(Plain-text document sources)
▬▬▬▬▬▬▬▬▬▬
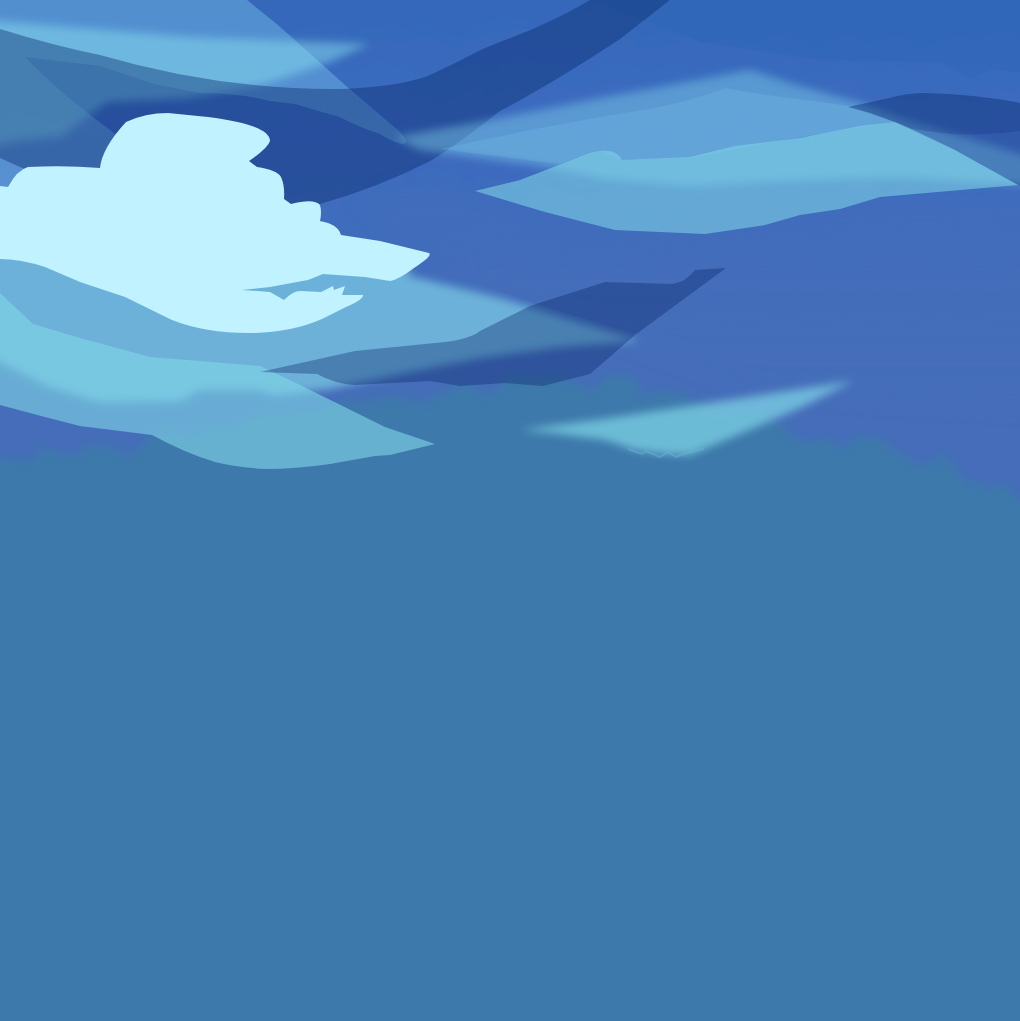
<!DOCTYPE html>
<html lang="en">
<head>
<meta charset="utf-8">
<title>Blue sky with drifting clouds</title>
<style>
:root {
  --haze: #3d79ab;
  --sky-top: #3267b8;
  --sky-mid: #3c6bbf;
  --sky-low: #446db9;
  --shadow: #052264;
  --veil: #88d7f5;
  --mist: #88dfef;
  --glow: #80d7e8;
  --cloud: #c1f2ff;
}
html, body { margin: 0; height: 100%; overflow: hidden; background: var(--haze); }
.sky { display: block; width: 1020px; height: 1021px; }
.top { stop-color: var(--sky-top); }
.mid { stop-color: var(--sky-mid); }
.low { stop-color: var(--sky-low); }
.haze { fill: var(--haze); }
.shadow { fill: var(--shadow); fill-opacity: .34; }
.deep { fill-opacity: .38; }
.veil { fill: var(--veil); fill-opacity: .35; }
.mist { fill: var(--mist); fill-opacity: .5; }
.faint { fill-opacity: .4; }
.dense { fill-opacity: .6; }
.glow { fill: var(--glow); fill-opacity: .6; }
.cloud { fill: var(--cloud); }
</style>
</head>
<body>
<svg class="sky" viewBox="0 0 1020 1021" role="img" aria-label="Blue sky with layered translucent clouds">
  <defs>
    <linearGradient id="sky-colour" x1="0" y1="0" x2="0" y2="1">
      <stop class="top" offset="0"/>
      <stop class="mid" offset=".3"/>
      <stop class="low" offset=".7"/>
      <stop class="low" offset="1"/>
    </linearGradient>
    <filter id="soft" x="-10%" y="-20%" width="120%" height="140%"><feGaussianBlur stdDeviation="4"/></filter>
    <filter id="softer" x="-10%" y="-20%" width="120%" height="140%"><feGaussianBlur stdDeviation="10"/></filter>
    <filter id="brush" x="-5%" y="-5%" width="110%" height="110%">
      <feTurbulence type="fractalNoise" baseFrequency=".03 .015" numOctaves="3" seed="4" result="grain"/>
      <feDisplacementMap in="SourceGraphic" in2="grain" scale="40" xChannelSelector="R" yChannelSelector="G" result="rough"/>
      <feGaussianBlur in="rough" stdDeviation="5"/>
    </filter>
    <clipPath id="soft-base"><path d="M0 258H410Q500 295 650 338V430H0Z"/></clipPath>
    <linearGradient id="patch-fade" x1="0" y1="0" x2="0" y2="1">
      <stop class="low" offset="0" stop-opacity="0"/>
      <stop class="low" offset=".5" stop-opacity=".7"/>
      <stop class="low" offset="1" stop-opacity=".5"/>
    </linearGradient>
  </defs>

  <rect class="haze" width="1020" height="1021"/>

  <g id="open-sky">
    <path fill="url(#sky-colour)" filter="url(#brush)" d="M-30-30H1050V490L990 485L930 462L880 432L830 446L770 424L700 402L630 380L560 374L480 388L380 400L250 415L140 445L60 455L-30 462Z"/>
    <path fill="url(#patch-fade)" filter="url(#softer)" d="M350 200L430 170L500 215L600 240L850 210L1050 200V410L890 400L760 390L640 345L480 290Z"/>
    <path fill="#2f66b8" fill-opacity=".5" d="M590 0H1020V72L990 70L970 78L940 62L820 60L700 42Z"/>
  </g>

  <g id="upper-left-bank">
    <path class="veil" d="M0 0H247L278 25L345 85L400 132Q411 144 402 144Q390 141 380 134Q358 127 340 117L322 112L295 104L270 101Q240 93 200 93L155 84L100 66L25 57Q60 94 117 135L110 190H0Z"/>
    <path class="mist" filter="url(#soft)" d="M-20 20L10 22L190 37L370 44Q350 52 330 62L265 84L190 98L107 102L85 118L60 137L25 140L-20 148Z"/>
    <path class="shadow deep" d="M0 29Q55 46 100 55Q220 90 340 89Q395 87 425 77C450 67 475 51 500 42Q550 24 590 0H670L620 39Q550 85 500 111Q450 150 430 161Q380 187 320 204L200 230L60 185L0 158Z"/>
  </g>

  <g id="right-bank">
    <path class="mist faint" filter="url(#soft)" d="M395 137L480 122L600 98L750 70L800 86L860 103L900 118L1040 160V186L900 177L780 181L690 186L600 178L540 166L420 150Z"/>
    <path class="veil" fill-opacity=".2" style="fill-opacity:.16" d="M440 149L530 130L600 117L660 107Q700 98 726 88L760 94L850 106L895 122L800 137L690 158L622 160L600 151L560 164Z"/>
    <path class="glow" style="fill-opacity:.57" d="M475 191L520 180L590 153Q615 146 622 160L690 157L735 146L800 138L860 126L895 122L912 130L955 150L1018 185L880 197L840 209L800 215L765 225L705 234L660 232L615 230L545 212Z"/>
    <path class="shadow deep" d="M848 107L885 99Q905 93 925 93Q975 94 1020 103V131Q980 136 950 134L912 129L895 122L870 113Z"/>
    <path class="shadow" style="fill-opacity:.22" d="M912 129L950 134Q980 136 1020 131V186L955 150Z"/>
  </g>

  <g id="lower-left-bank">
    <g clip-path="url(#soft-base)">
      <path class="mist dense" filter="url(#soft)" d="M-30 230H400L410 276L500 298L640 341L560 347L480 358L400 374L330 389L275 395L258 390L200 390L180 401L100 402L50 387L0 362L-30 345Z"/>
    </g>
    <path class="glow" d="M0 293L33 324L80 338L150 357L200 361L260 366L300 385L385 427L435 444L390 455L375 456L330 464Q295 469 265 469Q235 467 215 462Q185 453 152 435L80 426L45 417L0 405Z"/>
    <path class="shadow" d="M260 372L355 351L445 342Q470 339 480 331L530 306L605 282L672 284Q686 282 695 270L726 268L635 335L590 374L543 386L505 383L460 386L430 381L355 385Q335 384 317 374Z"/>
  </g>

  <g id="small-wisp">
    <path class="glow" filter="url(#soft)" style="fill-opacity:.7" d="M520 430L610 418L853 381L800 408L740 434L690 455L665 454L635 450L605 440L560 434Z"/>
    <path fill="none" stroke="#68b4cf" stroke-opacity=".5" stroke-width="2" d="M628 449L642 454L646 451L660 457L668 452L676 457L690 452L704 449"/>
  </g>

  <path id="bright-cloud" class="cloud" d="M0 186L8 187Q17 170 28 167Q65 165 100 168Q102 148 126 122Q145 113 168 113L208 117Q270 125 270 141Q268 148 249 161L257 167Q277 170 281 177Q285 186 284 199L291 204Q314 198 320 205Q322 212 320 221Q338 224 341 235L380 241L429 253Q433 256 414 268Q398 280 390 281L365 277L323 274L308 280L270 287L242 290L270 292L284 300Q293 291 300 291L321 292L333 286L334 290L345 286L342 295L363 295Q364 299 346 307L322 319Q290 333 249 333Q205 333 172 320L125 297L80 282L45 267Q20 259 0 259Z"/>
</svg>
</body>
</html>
▬▬▬▬▬▬▬▬▬▬
Copy out all the entries precisely. No images.

<!DOCTYPE html>
<html lang="en">
<head>
<meta charset="utf-8">
<title>Blue sky with drifting clouds</title>
<style>
:root {
  --haze: #3d79ab;
  --sky-top: #3267b8;
  --sky-mid: #3c6bbf;
  --sky-low: #446db9;
  --shadow: #052264;
  --veil: #88d7f5;
  --mist: #88dfef;
  --glow: #80d7e8;
  --cloud: #c1f2ff;
}
html, body { margin: 0; height: 100%; overflow: hidden; background: var(--haze); }
.sky { display: block; width: 1020px; height: 1021px; }
.top { stop-color: var(--sky-top); }
.mid { stop-color: var(--sky-mid); }
.low { stop-color: var(--sky-low); }
.haze { fill: var(--haze); }
.shadow { fill: var(--shadow); fill-opacity: .34; }
.deep { fill-opacity: .38; }
.veil { fill: var(--veil); fill-opacity: .35; }
.mist { fill: var(--mist); fill-opacity: .5; }
.faint { fill-opacity: .4; }
.dense { fill-opacity: .6; }
.glow { fill: var(--glow); fill-opacity: .6; }
.cloud { fill: var(--cloud); }
</style>
</head>
<body>
<svg class="sky" viewBox="0 0 1020 1021" role="img" aria-label="Blue sky with layered translucent clouds">
  <defs>
    <linearGradient id="sky-colour" x1="0" y1="0" x2="0" y2="1">
      <stop class="top" offset="0"/>
      <stop class="mid" offset=".3"/>
      <stop class="low" offset=".7"/>
      <stop class="low" offset="1"/>
    </linearGradient>
    <filter id="soft" x="-10%" y="-20%" width="120%" height="140%"><feGaussianBlur stdDeviation="4"/></filter>
    <filter id="softer" x="-10%" y="-20%" width="120%" height="140%"><feGaussianBlur stdDeviation="10"/></filter>
    <filter id="brush" x="-5%" y="-5%" width="110%" height="110%">
      <feTurbulence type="fractalNoise" baseFrequency=".03 .015" numOctaves="3" seed="4" result="grain"/>
      <feDisplacementMap in="SourceGraphic" in2="grain" scale="40" xChannelSelector="R" yChannelSelector="G" result="rough"/>
      <feGaussianBlur in="rough" stdDeviation="5"/>
    </filter>
    <clipPath id="soft-base"><path d="M0 258H410Q500 295 650 338V430H0Z"/></clipPath>
    <linearGradient id="patch-fade" x1="0" y1="0" x2="0" y2="1">
      <stop class="low" offset="0" stop-opacity="0"/>
      <stop class="low" offset=".5" stop-opacity=".7"/>
      <stop class="low" offset="1" stop-opacity=".5"/>
    </linearGradient>
  </defs>

  <rect class="haze" width="1020" height="1021"/>

  <g id="open-sky">
    <path fill="url(#sky-colour)" filter="url(#brush)" d="M-30-30H1050V490L990 485L930 462L880 432L830 446L770 424L700 402L630 380L560 374L480 388L380 400L250 415L140 445L60 455L-30 462Z"/>
    <path fill="url(#patch-fade)" filter="url(#softer)" d="M350 200L430 170L500 215L600 240L850 210L1050 200V410L890 400L760 390L640 345L480 290Z"/>
    <path fill="#2f66b8" fill-opacity=".5" d="M590 0H1020V72L990 70L970 78L940 62L820 60L700 42Z"/>
  </g>

  <g id="upper-left-bank">
    <path class="veil" d="M0 0H247L278 25L345 85L400 132Q411 144 402 144Q390 141 380 134Q358 127 340 117L322 112L295 104L270 101Q240 93 200 93L155 84L100 66L25 57Q60 94 117 135L110 190H0Z"/>
    <path class="mist" filter="url(#soft)" d="M-20 20L10 22L190 37L370 44Q350 52 330 62L265 84L190 98L107 102L85 118L60 137L25 140L-20 148Z"/>
    <path class="shadow deep" d="M0 29Q55 46 100 55Q220 90 340 89Q395 87 425 77C450 67 475 51 500 42Q550 24 590 0H670L620 39Q550 85 500 111Q450 150 430 161Q380 187 320 204L200 230L60 185L0 158Z"/>
  </g>

  <g id="right-bank">
    <path class="mist faint" filter="url(#soft)" d="M395 137L480 122L600 98L750 70L800 86L860 103L900 118L1040 160V186L900 177L780 181L690 186L600 178L540 166L420 150Z"/>
    <path class="veil" fill-opacity=".2" style="fill-opacity:.16" d="M440 149L530 130L600 117L660 107Q700 98 726 88L760 94L850 106L895 122L800 137L690 158L622 160L600 151L560 164Z"/>
    <path class="glow" style="fill-opacity:.57" d="M475 191L520 180L590 153Q615 146 622 160L690 157L735 146L800 138L860 126L895 122L912 130L955 150L1018 185L880 197L840 209L800 215L765 225L705 234L660 232L615 230L545 212Z"/>
    <path class="shadow deep" d="M848 107L885 99Q905 93 925 93Q975 94 1020 103V131Q980 136 950 134L912 129L895 122L870 113Z"/>
    <path class="shadow" style="fill-opacity:.22" d="M912 129L950 134Q980 136 1020 131V186L955 150Z"/>
  </g>

  <g id="lower-left-bank">
    <g clip-path="url(#soft-base)">
      <path class="mist dense" filter="url(#soft)" d="M-30 230H400L410 276L500 298L640 341L560 347L480 358L400 374L330 389L275 395L258 390L200 390L180 401L100 402L50 387L0 362L-30 345Z"/>
    </g>
    <path class="glow" d="M0 293L33 324L80 338L150 357L200 361L260 366L300 385L385 427L435 444L390 455L375 456L330 464Q295 469 265 469Q235 467 215 462Q185 453 152 435L80 426L45 417L0 405Z"/>
    <path class="shadow" d="M260 372L355 351L445 342Q470 339 480 331L530 306L605 282L672 284Q686 282 695 270L726 268L635 335L590 374L543 386L505 383L460 386L430 381L355 385Q335 384 317 374Z"/>
  </g>

  <g id="small-wisp">
    <path class="glow" filter="url(#soft)" style="fill-opacity:.7" d="M520 430L610 418L853 381L800 408L740 434L690 455L665 454L635 450L605 440L560 434Z"/>
    <path fill="none" stroke="#68b4cf" stroke-opacity=".5" stroke-width="2" d="M628 449L642 454L646 451L660 457L668 452L676 457L690 452L704 449"/>
  </g>

  <path id="bright-cloud" class="cloud" d="M0 186L8 187Q17 170 28 167Q65 165 100 168Q102 148 126 122Q145 113 168 113L208 117Q270 125 270 141Q268 148 249 161L257 167Q277 170 281 177Q285 186 284 199L291 204Q314 198 320 205Q322 212 320 221Q338 224 341 235L380 241L429 253Q433 256 414 268Q398 280 390 281L365 277L323 274L308 280L270 287L242 290L270 292L284 300Q293 291 300 291L321 292L333 286L334 290L345 286L342 295L363 295Q364 299 346 307L322 319Q290 333 249 333Q205 333 172 320L125 297L80 282L45 267Q20 259 0 259Z"/>
</svg>
</body>
</html>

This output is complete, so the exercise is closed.